## Records supplied
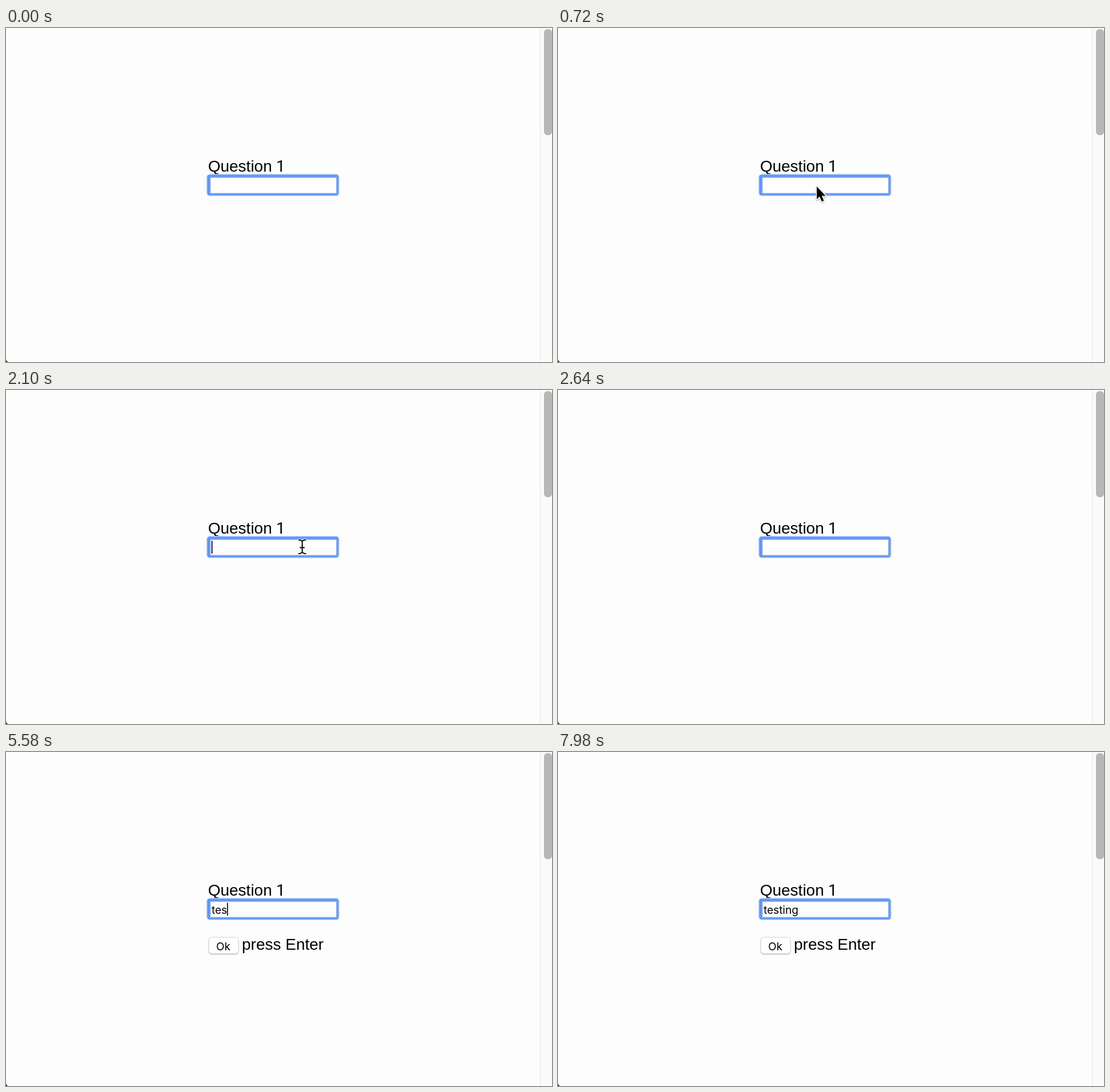
Recreate the animation shown at these times as an HTML page with a canvas. Size 956 by 586 pixels, loop 8 s.

```html
<!DOCTYPE html>
<html lang="en">
<head>
<meta charset="utf-8">
<style>
  html, body { margin: 0; width: 956px; height: 586px; overflow: hidden; }
  canvas { display: block; }
</style>
</head>
<body>
<canvas id="stage" width="956" height="586"></canvas>
<script>
const LOOP = 8000;
const ctx = document.getElementById('stage').getContext('2d');
const HELVETICA = '28px "Liberation Sans", Arial, sans-serif';
const SYSTEM = '19px Inter, sans-serif';
const ANSWER = 'testing';
const keyTimes = [4860, 5140, 5420, 6180, 6380, 6580, 6780];

const arrow = new Path2D('M0 0V22.5L5 17.8L9 26.5L12.6 25L8.8 16.4H15.6Z');
const beam = new Path2D('M-6-12Q-1-12 0-9Q1-12 6-12M0-9V9M-6 12Q-1 12 0 9Q1 12 6 12M-3.5 1.5H3.5');

const clamp = v => Math.max(0, Math.min(1, v));
const progress = (t, from, to) => clamp((t - from) / (to - from));
const smooth = p => p * p * (3 - 2 * p);
const lerp = (a, b, p) => a + (b - a) * p;
const bezier = (a, b, c, p) => lerp(lerp(a, b, p), lerp(b, c, p), p);

function box(x, y, w, h, r, color) {
  ctx.fillStyle = color;
  ctx.beginPath();
  ctx.roundRect(x, y, w, h, r);
  ctx.fill();
}

function text(str, x, y, font) {
  ctx.font = font;
  ctx.fillStyle = '#000';
  ctx.fillText(str, x, y);
}

function drawArrow(x, y) {
  ctx.save();
  ctx.translate(x, y);
  ctx.lineJoin = 'round';
  ctx.lineWidth = 3;
  ctx.strokeStyle = '#fff';
  ctx.shadowColor = 'rgba(0,0,0,.35)';
  ctx.shadowBlur = 3;
  ctx.shadowOffsetY = 1;
  ctx.stroke(arrow);
  ctx.shadowColor = 'transparent';
  ctx.fillStyle = '#000';
  ctx.fill(arrow);
  ctx.restore();
}

function drawBeam(x, y) {
  ctx.save();
  ctx.translate(x, y);
  ctx.lineCap = 'round';
  for (const [width, color] of [[4, '#fff'], [2, '#000']]) {
    ctx.lineWidth = width;
    ctx.strokeStyle = color;
    ctx.stroke(beam);
  }
  ctx.restore();
}

function drawPage() {
  box(0, 0, 956, 586, 0, '#fdfdfd');
  box(935, 0, 21, 586, 0, '#fafafa');
  box(935, 0, 1, 586, 0, '#e6e6e8');
  box(942, 2, 14, 186, 6, '#b7b7b7');

  // Rounded window corner
  ctx.fillStyle = '#000';
  ctx.beginPath();
  ctx.moveTo(0, 580);
  ctx.quadraticCurveTo(0, 586, 5, 586);
  ctx.lineTo(0, 586);
  ctx.fill();

  text('Question', 353.7, 252, HELVETICA);
  text('1', 473, 252, '28px Roboto, sans-serif');

  box(351, 256, 233, 39, 6, '#b9d2fb');
  box(352.5, 257.5, 229.5, 36, 4, '#5f96f7');
  box(357, 261.5, 222.5, 29, 1, '#9cb4dc');
  box(358.5, 263, 219.5, 26.5, 0, '#fefefe');
}

function drawButton() {
  box(354.5, 325, 53, 30.5, 6, '#b9b9b9');
  box(354.5, 324.5, 53, 30, 6, '#d2d2d2');
  box(355.5, 325.5, 51, 28, 5, '#fefefe');
  text('Ok', 368, 348, SYSTEM);
  text('press Enter', 413, 347, HELVETICA);
}

function caretVisible(t, typed) {
  if (typed === ANSWER.length) return t < 7980;
  if (typed) return t - keyTimes[typed - 1] < 500;
  return t >= 735 && (t - 735) % 1000 < 500;
}

function drawPointer(t) {
  if (t < 20 || t >= 2620) return;
  if (t < 820) {
    const p = Math.sin(progress(t, 20, 720) * Math.PI / 2);
    drawArrow(bezier(348, 540, 453, p), bezier(590, 390, 278, p));
  } else if (t < 2200) {
    const p = smooth(progress(t, 820, 1500));
    const q = smooth(progress(t, 1850, 2200));
    drawBeam(lerp(455, 509, p) + 12 * q, 267 + 10 * q);
  } else {
    const p = progress(t, 2200, 2400);
    const q = progress(t, 2450, 2620) ** 2;
    drawArrow(lerp(521, 535, p) + 90 * q, lerp(277, 288, p) + 300 * q);
  }
}

function draw() {
  const t = performance.now() % LOOP;
  const typed = keyTimes.filter(k => t >= k).length;
  const value = ANSWER.slice(0, typed);
  drawPage();
  if (typed) drawButton();
  text(value, 360, 284, SYSTEM);
  if (caretVisible(t, typed)) {
    box(359.8 + ctx.measureText(value).width, 264.5, 1.7, 22.5, 0, '#000');
  }
  drawPointer(t);
  requestAnimationFrame(draw);
}
draw();
</script>
</body>
</html>
```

## What is needed
State how many lines of the listing hold the string "lerp", and add nothing else.

## Output
4